Professor Liane Benning (University of Leeds) and Dr Dominique Tobler (University of Glasgow) are travelling to Ny-Ålesund on the island of Svalbard to investigate how the snow and ice there was first colonised by extremophiles — organisms that thrive in harsh conditions.

The team will spend two weeks on Svalbard from 6 to 20 August as part of the Europlanet Research Infrastructure’s Transnational Access Programme. The expedition is part of the larger international AMASE project, which uses extreme environments on Earth as a test-bed for technology that will be used on future NASA and ESA ‘Search for Life’ missions to Mars.

“Glacial snow and ice is a good analogue for ice and frost-covered ground at the Martian poles or other icy bodies in the Solar System, like Europa,” said Professor Benning.

“Organisms that live here have evolved to thrive with very little food, large temperature fluctuations, dehydration and high levels of UV radiation. For example, snow algae make carotinoids pigments that protect them from UV radiation and cause the snow to turn bright red.

“If we can learn more about how life can form and thrive in these areas, and the survival strategies they adopt, it gives us a better chance of detecting life on other planets with similarly extreme conditions.”  read more

Alfalfa Sprouts Recall
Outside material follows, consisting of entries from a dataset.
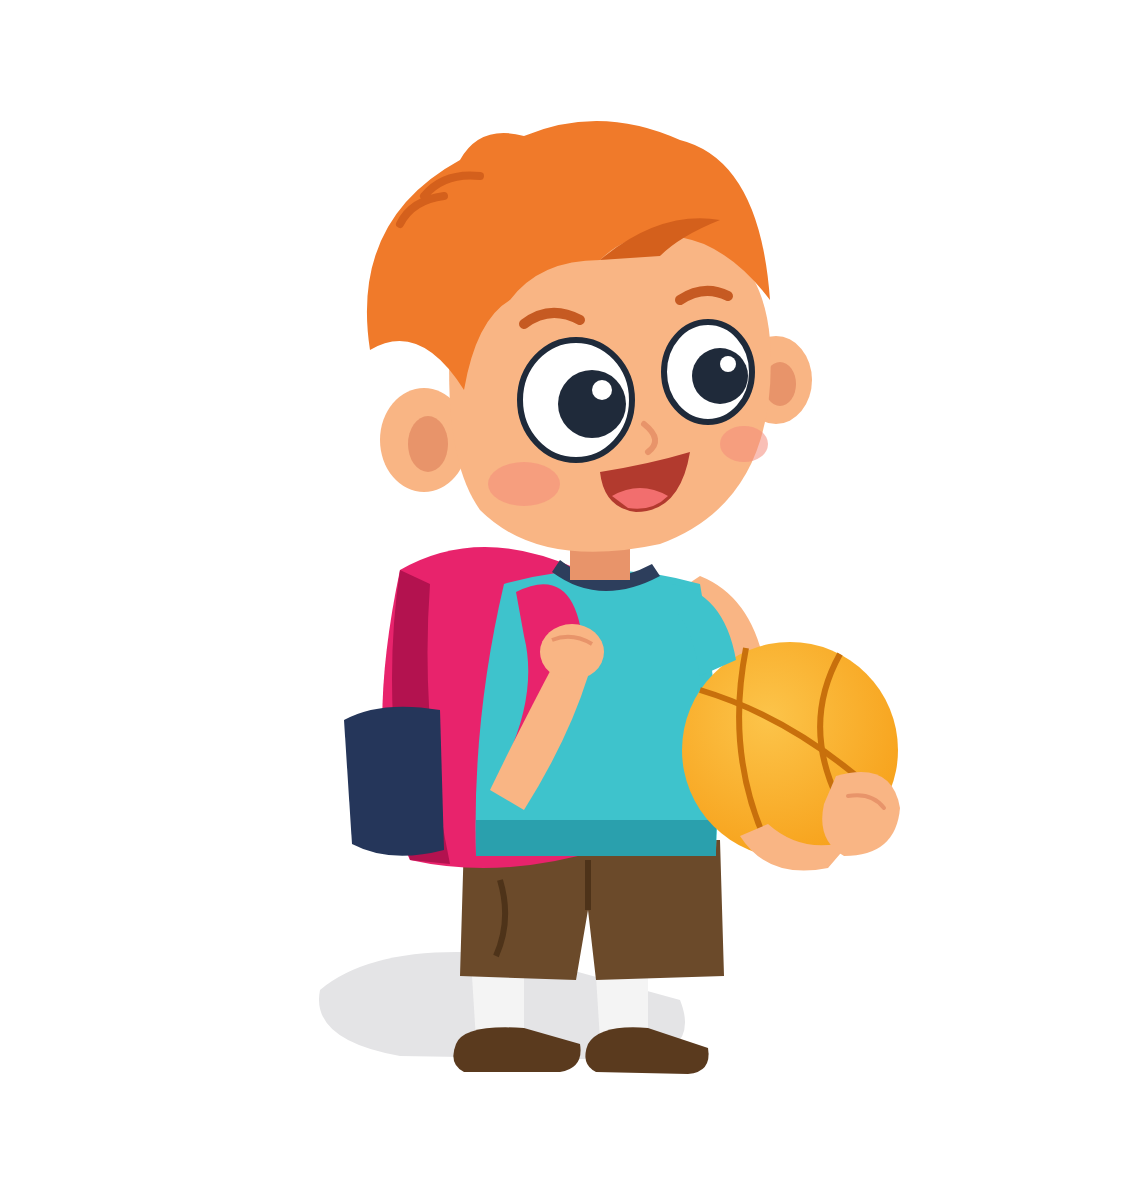
<!DOCTYPE html>
<html lang="en">
<head>
<meta charset="utf-8">
<title>Boy with Basketball</title>
<link rel="stylesheet" href="https://fonts.googleapis.com/css2?family=Nunito&display=swap">
<style>
  :root {
    --paper: #ffffff;
    --shadow: #e4e4e6;
    --skin: #f9b584;
    --skin-shade: #e8946a;
    --blush: #f48a7a;
    --hair: #f07a2a;
    --hair-shade: #d4601c;
    --brow: #c65a22;
    --eye-white: #ffffff;
    --pupil: #1f2a3a;
    --mouth: #b23a2e;
    --tongue: #f26e6e;
    --shirt: #3ec3cc;
    --shirt-shade: #2aa0ad;
    --collar: #2d3e5c;
    --bag: #e8236c;
    --bag-shade: #b3124f;
    --pocket: #25365a;
    --shorts: #6b4a2a;
    --shorts-shade: #4e3319;
    --sock: #f4f4f4;
    --shoe: #5a3a1e;
    --ball: #f7a11a;
    --ball-light: #fcc44a;
    --ball-line: #c8700c;
  }
  html, body {
    margin: 0;
    width: 1138px;
    height: 1200px;
    overflow: hidden;
    background: var(--paper);
    font-family: "Nunito", sans-serif;
  }
  .artwork { display: block; width: 1138px; height: 1200px; }
</style>
</head>
<body>
<svg class="artwork" viewBox="0 0 569 600" xmlns="http://www.w3.org/2000/svg" role="img" aria-label="Cartoon boy with a backpack holding a basketball">
  <defs>
    <radialGradient id="ball-glow" cx="0.4" cy="0.35" r="0.7">
      <stop offset="0" stop-color="var(--ball-light)"/>
      <stop offset="1" stop-color="var(--ball)"/>
    </radialGradient>
  </defs>

  <g id="ground-shadow">
    <path d="M160 495 Q190 470 260 478 L340 500 Q350 525 320 530 L200 528 Q155 520 160 495 Z" fill="var(--shadow)"/>
  </g>

  <g id="legs">
    <rect x="238" y="480" width="24" height="10" fill="var(--skin)"/>
    <rect x="300" y="480" width="24" height="10" fill="var(--skin)"/>
    <path d="M236 488 L262 488 L262 520 L238 520 Z" fill="var(--sock)"/>
    <path d="M298 488 L324 488 L324 520 L300 520 Z" fill="var(--sock)"/>
    <path d="M228 522 Q232 512 262 514 L290 522 Q292 534 280 536 L232 536 Q224 532 228 522 Z" fill="var(--shoe)"/>
    <path d="M294 522 Q300 512 324 514 L354 524 Q356 536 344 537 L298 536 Q290 532 294 522 Z" fill="var(--shoe)"/>
  </g>

  <g id="shorts">
    <path d="M232 420 L360 420 L362 488 L298 490 L294 455 L288 490 L230 488 Z" fill="var(--shorts)"/>
    <path d="M294 430 L294 455 M250 440 Q256 460 248 478" stroke="var(--shorts-shade)" stroke-width="3" fill="none"/>
  </g>

  <g id="backpack">
    <path d="M200 285 Q240 262 290 285 L300 425 Q250 440 205 430 Q180 380 200 285 Z" fill="var(--bag)"/>
    <path d="M200 285 Q190 350 205 430 L225 432 Q210 360 215 292 Z" fill="var(--bag-shade)"/>
    <path d="M172 360 Q190 350 220 355 L222 425 Q195 432 176 422 Z" fill="var(--pocket)"/>
  </g>

  <g id="holding-arm-back">
    <path d="M338 296 Q364 304 366 350 L368 408 Q376 436 410 432 L436 416 L428 398 L404 412 Q390 414 386 402 L384 345 Q380 300 350 288 Z" fill="var(--skin)"/>
  </g>

  <g id="torso">
    <path d="M252 292 Q300 278 350 292 Q362 360 358 425 L238 428 Q236 360 252 292 Z" fill="var(--shirt)"/>
    <path d="M238 410 L358 410 L358 428 L238 428 Z" fill="var(--shirt-shade)"/>
    <path d="M276 286 Q300 304 330 288 L326 282 Q300 296 280 280 Z" fill="var(--collar)"/>
    <path d="M258 296 Q290 280 292 330 Q290 360 262 400 L248 390 Q270 350 262 318 Z" fill="var(--bag)"/>
    <path d="M245 395 Q262 360 278 330 L294 338 Q284 370 262 405 Z" fill="var(--skin)"/>
    <ellipse cx="286" cy="326" rx="16" ry="14" fill="var(--skin)"/>
    <path d="M276 320 Q286 316 296 322" stroke="var(--skin-shade)" stroke-width="2" fill="none"/>
  </g>

  <g id="basketball">
    <circle cx="395" cy="375" r="54" fill="url(#ball-glow)"/>
    <g stroke="var(--ball-line)" stroke-width="3" fill="none">
      <path d="M350 345 Q400 360 444 402"/>
      <path d="M373 324 Q362 380 386 427"/>
      <path d="M420 327 Q396 370 430 418"/>
    </g>
  </g>

  <g id="holding-arm-front">
    <path d="M336 292 Q362 296 368 330 L350 338 Q346 312 336 304 Z" fill="var(--shirt)"/>
    <path d="M370 418 Q384 440 414 434 L426 420 Q402 428 384 412 Z" fill="var(--skin)"/>
    <path d="M418 388 Q446 380 450 404 Q448 428 422 428 Q408 420 412 402 Z" fill="var(--skin)"/>
    <path d="M424 398 Q436 396 442 404" stroke="var(--skin-shade)" stroke-width="2" fill="none" stroke-linecap="round"/>
  </g>

  <g id="head">
    <rect x="285" y="260" width="30" height="30" fill="var(--skin-shade)"/>
    <ellipse cx="212" cy="220" rx="22" ry="26" fill="var(--skin)"/>
    <ellipse cx="214" cy="222" rx="10" ry="14" fill="var(--skin-shade)"/>
    <ellipse cx="388" cy="190" rx="18" ry="22" fill="var(--skin)"/>
    <ellipse cx="390" cy="192" rx="8" ry="11" fill="var(--skin-shade)"/>
    <path d="M225 170 Q230 110 300 105 Q380 105 385 170 Q390 250 330 272 Q270 285 240 255 Q222 230 225 170 Z" fill="var(--skin)"/>
    <ellipse cx="262" cy="242" rx="18" ry="11" fill="var(--blush)" opacity="0.55"/>
    <ellipse cx="372" cy="222" rx="12" ry="9" fill="var(--blush)" opacity="0.55"/>
  </g>

  <g id="hair">
    <path d="M185 175 Q175 110 230 80 Q240 62 262 68 Q300 52 340 70 Q380 80 385 150 Q370 130 352 122 Q320 110 300 130 Q270 130 255 150 Q238 160 232 195 Q210 160 185 175 Z" fill="var(--hair)"/>
    <path d="M240 88 Q222 86 212 98 M222 98 Q206 100 200 112" stroke="var(--hair-shade)" stroke-width="4" fill="none" stroke-linecap="round"/>
    <path d="M300 130 Q330 105 360 110 Q340 118 330 128 Z" fill="var(--hair-shade)"/>
  </g>

  <g id="face">
    <path d="M262 162 Q275 152 290 160" stroke="var(--brow)" stroke-width="5" fill="none" stroke-linecap="round"/>
    <path d="M340 150 Q352 142 364 148" stroke="var(--brow)" stroke-width="5" fill="none" stroke-linecap="round"/>
    <ellipse cx="288" cy="200" rx="28" ry="30" fill="var(--eye-white)" stroke="var(--pupil)" stroke-width="3"/>
    <circle cx="296" cy="202" r="17" fill="var(--pupil)"/>
    <circle cx="301" cy="195" r="5" fill="var(--eye-white)"/>
    <ellipse cx="354" cy="186" rx="22" ry="25" fill="var(--eye-white)" stroke="var(--pupil)" stroke-width="3"/>
    <circle cx="360" cy="188" r="14" fill="var(--pupil)"/>
    <circle cx="364" cy="182" r="4" fill="var(--eye-white)"/>
    <path d="M322 212 Q332 220 324 226" stroke="var(--skin-shade)" stroke-width="3" fill="none" stroke-linecap="round"/>
    <path d="M300 236 Q325 232 345 226 Q340 256 318 256 Q302 254 300 236 Z" fill="var(--mouth)"/>
    <path d="M306 248 Q320 240 334 248 Q326 256 314 254 Z" fill="var(--tongue)"/>
  </g>
</svg>
</body>
</html>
American Vegetable Grower.  26 May 2010.  Caldwell Fresh Foods of Maywood, CA, is voluntarily recalling all of its alfalfa sprouts marketed under the Caldwell Fresh Foods, Nature’s Choice, and California Exotics brands. The recalled products have been linked to an outbreak of Salmonella infections in consumers in Arizona, California, Colorado, Idaho, Illinois, Missouri, New Mexico, Nevada, Oregon, and Wisconsin.

The sprouts were distributed to a variety of restaurants, delicatessens, and retailers, including Trader Joe’s and Wal-Mart stores.

Lost in Translation?

In a Japanese hotel: “You are invited to take advantage of the chambermaid.”

In an Austrian hotel catering to skiers: “Not to perambulate the corridors in the hours of repose in the boots of ascension.”

On the menu of a Swiss restaurant: “Our wines leave you nothing to hope for.”

On the menu of a Polish hotel: “Salad a firm’s own make; limpid red beet soup with cheesy dumplings in the form of a finger; roasted duck let loose; beef rashers beaten up in the country people’s fashion.”

A sign posted in Germany’s Black Forest: “It is strictly forbidden on our Black Forest camping site that people of different sex, for instance, men and women, live together in one tent unless they are married with each other for that purpose.”